======== Dataset content ========
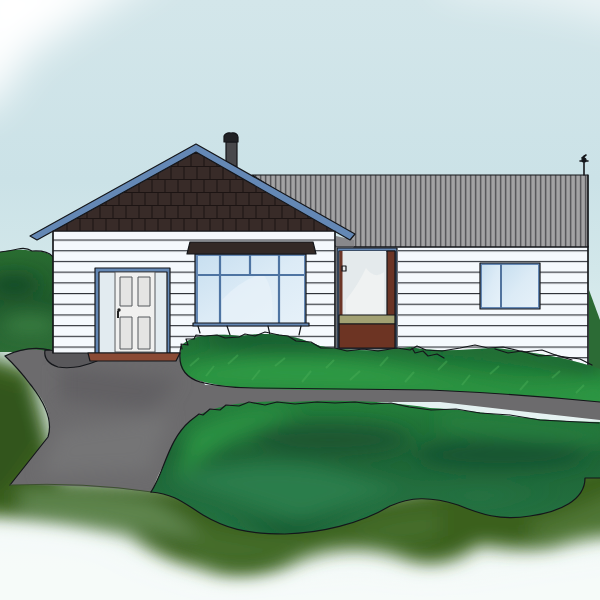
<!DOCTYPE html>
<html lang="en">
<head>
<meta charset="utf-8">
<title>Weatherboard house on a hill</title>
<style>
:root{--ink:#14161a;--board:#f5f9fd;--trim:#6488b5;--shingle:#382b28;--roof:#949496;--drive:#6c6b6d;--grass:#217a38;--lawn:#1f6a37;--olive:#35581c;--brick:#8a4a35;--glass:#d3e6f3}
html,body{margin:0;width:600px;height:600px;overflow:hidden;background:#f4faf8}
svg{display:block}
.ink{fill:none;stroke:var(--ink);stroke-width:1.2;stroke-linejoin:round;stroke-linecap:round}
.edge{stroke:var(--ink);stroke-width:1.2;stroke-linejoin:round}
</style>
</head>
<body>
<svg width="600" height="600" viewBox="0 0 600 600" role="img" aria-label="Drawing of a white weatherboard house with a driveway and lawns">
<defs>
<linearGradient id="sky" x1="0" y1="0" x2="0" y2="1"><stop offset="0" stop-color="#d3e6ea"/><stop offset=".3" stop-color="#cbe2e7"/><stop offset=".45" stop-color="#d2e7ea"/><stop offset=".8" stop-color="#eef7f5"/><stop offset="1" stop-color="#f6fbf9"/></linearGradient>
<linearGradient id="pane" x1="0" y1="0" x2="1" y2="1"><stop offset="0" stop-color="#c8dff0"/><stop offset=".5" stop-color="#dcebf6"/><stop offset="1" stop-color="#e6f1f9"/></linearGradient>
<linearGradient id="stripGreen" x1="0" y1="0" x2="0" y2="1"><stop offset="0" stop-color="#1f6b35"/><stop offset=".6" stop-color="#24853a"/><stop offset="1" stop-color="#2a9040"/></linearGradient>
<linearGradient id="lawnGreen" x1="0" y1="0" x2="0" y2="1"><stop offset="0" stop-color="#23803a"/><stop offset=".4" stop-color="#1d6435"/><stop offset="1" stop-color="#257343"/></linearGradient>
<linearGradient id="hillGreen" x1="0" y1="0" x2="0" y2="1"><stop offset="0" stop-color="#2a6e31"/><stop offset=".5" stop-color="#1f5a2c"/><stop offset="1" stop-color="#2d6d36"/></linearGradient>
<filter id="soft" x="-30%" y="-30%" width="160%" height="160%"><feGaussianBlur stdDeviation="9"/></filter>
<filter id="softer" x="-40%" y="-60%" width="180%" height="220%"><feGaussianBlur stdDeviation="20"/></filter>
<pattern id="boards" x="0" y="239.5" width="20" height="10.7" patternUnits="userSpaceOnUse"><path d="M0 .6H20" stroke="#22262c" stroke-width="1.1"/></pattern>
<pattern id="corrugation" width="5" height="10" patternUnits="userSpaceOnUse"><rect width="5" height="10" fill="#98989a"/><path d="M.7 0V10" stroke="#4d4d50" stroke-width="1.1"/><path d="M3 0V10" stroke="#a7a7a8" stroke-width="1.5"/></pattern>
<pattern id="shingles" x="4" y="153" width="26" height="26" patternUnits="userSpaceOnUse"><rect width="26" height="26" fill="#382b28"/><path d="M0 .5H26M0 13.5H26M5 0V13M18 0V13M11 13V26M24 13V26" stroke="#1c1413" stroke-width="1.1"/></pattern>
<clipPath id="driveClip"><path id="driveShape" d="M5 356Q28 345 50 352H190L205 385L600 391V420L440 402L250 402Q170 430 152 492Q85 484 10 485L48 437Q55 410 30 384Q18 368 5 356Z"/></clipPath>
<clipPath id="lawnClip"><path id="lawnShape" d="M151 492C165 470 168 440 190 421C210 405 250 400 290 402C350 399 390 402 430 408C480 410 530 422 600 422V478H585C585 500 560 512 530 516C500 521 480 514 458 505C430 496 410 497 390 506C360 524 320 533 285 534C245 534 225 528 203 515C185 504 175 494 151 492Z"/></clipPath>
<clipPath id="stripClip"><path id="stripShape" d="M181 346C190 335 215 333 240 336C280 330 300 338 320 346C350 352 385 351 410 347C440 353 470 349 495 348C530 352 570 358 600 369V402C540 396 480 392 430 390C360 388 290 392 235 387C205 384 178 378 180 360Z"/></clipPath>
<clipPath id="hillClip"><path d="M0 252Q18 248 32 251Q48 251 53 257V352H0Z"/></clipPath>
</defs>

<g id="backdrop">
<rect width="600" height="600" fill="url(#sky)"/>
<g filter="url(#softer)" fill="#fff">
<path d="M-40-40H180Q90 10 20 60Q10 100-40 120Z"/>
<path d="M440-40H640V30Q560 0 440-10Z" opacity=".6"/>
</g>
</g>

<g id="ground">
<g filter="url(#soft)">
<path d="M-30 350L30 370L60 480L170 485L300 510L600 460L630 380V535Q590 535 550 548Q520 552 480 545Q440 575 400 557Q350 540 300 560Q250 590 200 568Q160 560 130 535Q60 520-30 515Z" fill="#3a611f"/>
<path d="M-30 372L25 388L40 440L5 490L-30 500Z" fill="#31551a"/>
<path d="M180 520Q250 545 320 538Q390 510 440 510V535Q400 555 350 535Q270 575 200 560Z" fill="#456d2a"/>
<path d="M20 490Q90 490 150 500Q190 520 200 540Q140 530 20 510Z" fill="#6f9461" opacity=".7"/>
<path d="M530 525Q580 510 620 490V530Q580 540 530 540Z" fill="#507634"/>
</g>
<g clip-path="url(#hillClip)">
<rect y="245" width="54" height="110" fill="url(#hillGreen)"/>
<g filter="url(#soft)"><ellipse cx="14" cy="285" rx="25" ry="10" fill="#194a27"/><ellipse cx="30" cy="325" rx="28" ry="9" fill="#3a7f42"/></g>
</g>
<path class="ink" d="M0 252Q10 251 18 249T32 251Q48 250 53 257"/>
<path d="M589 290L600 320V372H589Z" fill="#2c6b35"/>
</g>

<g id="driveway">
<use href="#driveShape" fill="var(--drive)"/>
<g clip-path="url(#driveClip)"><g filter="url(#soft)">
<path d="M60 365L180 380L150 410L60 400Z" fill="#626164"/>
<path d="M60 430L170 415L150 470L40 475Z" fill="#757476"/>
</g></g>
<path class="ink" d="M5 356Q28 345 50 350M5 356Q18 368 30 384Q55 415 48 437L10 485"/>
<path d="M10 485Q85 482 152 492" fill="none" stroke="#3d5130" stroke-width="1"/>
<path class="edge" d="M45 350Q43 362 58 367Q75 370 97 361L88 352Z" fill="#59585b"/>
</g>

<g id="east-wing">
<path class="edge" d="M334 246H588V367Q540 358 495 352H334Z" fill="var(--board)"/>
<path d="M398 247H588V364L495 352H398Z" fill="url(#boards)"/>
<path class="edge" d="M252 175H588V247H354L340 230Z" fill="url(#corrugation)"/>
<path d="M336 236L354 240V247H336Z" fill="#88888b"/>
<path class="ink" d="M336 247H588M588 175V366"/>
<g id="weather-vane" class="ink"><path d="M584 175V156M580 161H588M582 158L586 155M584 168V173" stroke-width="1.6"/><circle cx="584" cy="160" r="2" fill="#14161a"/></g>
<g id="side-window">
<rect class="edge" x="480" y="263" width="60" height="46" fill="var(--trim)"/>
<rect x="482" y="265" width="18" height="42" fill="url(#pane)"/><rect x="502" y="265" width="36" height="42" fill="url(#pane)"/>
<path d="M501 264V308" stroke="#3f5f87"/>
</g>
</g>

<g id="back-porch">
<rect class="edge" x="337" y="248" width="60" height="101" fill="var(--trim)"/>
<rect class="edge" x="339" y="251" width="56" height="97" fill="#dfe5e7"/>
<rect x="342" y="251" width="44" height="64" fill="#e4eaec"/>
<path d="M346 300Q358 285 366 268Q375 280 384 272V314H346Z" fill="#eff2f2"/>
<rect class="edge" x="387" y="251" width="8" height="65" fill="#6b3526"/>
<path d="M341 251V315" stroke="#6b3526" stroke-width="3"/>
<rect class="edge" x="339" y="315" width="56" height="9" fill="#a2a173"/>
<rect class="edge" x="339" y="324" width="56" height="24" fill="#6d3423"/>
<rect class="ink" x="342" y="266" width="4" height="5"/>
</g>

<g id="chimney">
<path class="edge" d="M226 142H237V167L226 162Z" fill="#48484b"/>
<path class="edge" d="M224 142V136Q226 132 231 133Q237 132 238 137V142Z" fill="#202124"/>
</g>

<g id="front-house">
<rect class="edge" x="53" y="231" width="282" height="122" fill="var(--board)"/>
<rect x="53" y="231" width="282" height="121" fill="url(#boards)"/>
<path class="edge" d="M53 231L196 152L340 231Z" fill="url(#shingles)"/>
<path class="edge" d="M30 236L196 144L355 234L350 240L196 152L37 240Z" fill="var(--trim)"/>
<path class="ink" d="M53 231V353M335 231V347"/>
</g>

<g id="entrance">
<rect class="edge" x="95" y="268" width="75" height="85" fill="var(--trim)"/>
<rect class="edge" x="99" y="272" width="68" height="81" fill="#edf2f5"/>
<rect x="100" y="273" width="14" height="79" fill="#e2ebf0"/><rect x="155" y="273" width="11" height="79" fill="#e2ebf0"/>
<rect x="115" y="272" width="40" height="80" fill="#f0f0ef" stroke="#55585c"/>
<g fill="#e4e4e3" stroke="#55585c"><path d="M120 277H132V306H120ZM138 277H150V306H138ZM120 317H132V349H120ZM138 317H150V349H138Z"/></g>
<path d="M118 311V318" stroke="#222" stroke-width="2"/><circle cx="119" cy="310" r="1.7" fill="#222"/>
<path class="edge" d="M88 353H180L176 361H90Z" fill="var(--brick)"/>
</g>

<g id="bay-window">
<rect class="edge" x="195" y="254" width="111" height="70" fill="var(--trim)"/>
<rect x="198" y="256" width="106" height="67" fill="url(#pane)"/>
<path d="M222 300Q240 280 262 274Q275 285 272 322H222Z" fill="#e9f2f9" opacity=".7"/>
<path d="M220 255V323M279 255V323M198 275H304M250 255V275" stroke="#4e74a2" stroke-width="2.2" fill="none"/>
<path class="edge" d="M190 242H313L316 254H187Z" fill="#332926"/>
<path class="edge" d="M193 323H309V326H193Z" fill="var(--trim)"/>
<path class="ink" d="M198 326L200 333M227 326L230 335M268 326L270 335M301 326L299 335" stroke-width="2.4"/>
</g>

<g id="grass-strip">
<use href="#stripShape" fill="url(#stripGreen)"/>
<g clip-path="url(#stripClip)">
<g filter="url(#soft)"><path d="M180 370Q300 345 420 373T610 385V405L430 390L190 385Z" fill="#2f9a45"/><path d="M200 340Q260 355 330 350T600 372V360L400 345L220 332Z" fill="#195a2e"/></g>
<path d="M190 366l9-8M206 376l8-10M228 364l10-9M252 380l8-10M275 366l10-8M302 382l9-11M326 368l8-8M350 380l10-9M380 366l8-9M405 382l9-10M438 370l9-9M462 385l8-10M490 374l9-8M520 390l8-9M552 378l8-7M576 393l8-8" stroke="#4aae58" stroke-width="2" opacity=".45" fill="none"/>
</g>
<path class="ink" d="M182 349l-1-5 7 1-2-6 8 0 2-4 9 1 12-1 8 3 14-1 6-3 10 2 10-4 14 3 9 1 8 5 15 1 10 6 14 0 12 3 16-2 15 2 19-3 13 2 7-4 9 4 16 1 18-3 15-3 13 3 15-1 21 5 18-2 16 6 22 3 12 6"/>
<path class="ink" d="M181 346Q175 374 200 382Q225 388 255 388Q340 389 430 390Q520 394 600 402"/>
<path class="ink" d="M412 348l3 5 8-2 5 5 9-2 7 4M495 349l13 4 14-2 16 5 18-1 16 5"/>
</g>

<g id="front-lawn">
<use href="#lawnShape" fill="url(#lawnGreen)"/>
<g clip-path="url(#lawnClip)"><g filter="url(#soft)">
<path d="M190 430Q250 400 300 410L230 440L175 480Z" fill="#2c9143"/>
<ellipse cx="330" cy="440" rx="80" ry="16" fill="#1a5730"/>
<ellipse cx="500" cy="455" rx="85" ry="14" fill="#195530"/>
<path d="M170 480Q270 450 350 475T560 490L480 500L400 490L300 520Z" fill="#2c7d4b"/>
<path d="M200 505Q270 535 370 505L290 545Z" fill="#195c31"/>
<path d="M440 415Q520 425 610 432V440Q520 440 440 425Z" fill="#2c8443"/>
</g></g>
<path class="ink" d="M151 492C165 470 168 440 190 421l9-7 4 1 7-6 10 1 6-5 13 1 10-4 16 3 12-3 18 2 22-2 18 1 20-1 16 2 20-1 18 4 22 3 25-1 24 4 30 2 30 5 59 3"/>
<path class="ink" d="M600 478H585C585 500 560 512 530 516C500 521 480 514 458 505C430 496 410 497 390 506C360 524 320 533 285 534C245 534 225 528 203 515C185 504 175 494 151 492"/>
</g>

<g id="mist" filter="url(#soft)" fill="#f6fbf9">
<path d="M-30 530Q60 528 110 550Q150 575 210 590Q300 580 360 575Q430 590 500 575Q560 565 630 555V640H-30Z" opacity=".85"/>
</g>
</svg>
</body>
</html>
========
(Task to complete)
State how many lines in the entries above include the word "trim"; reply with the number alone.

(Response box)
7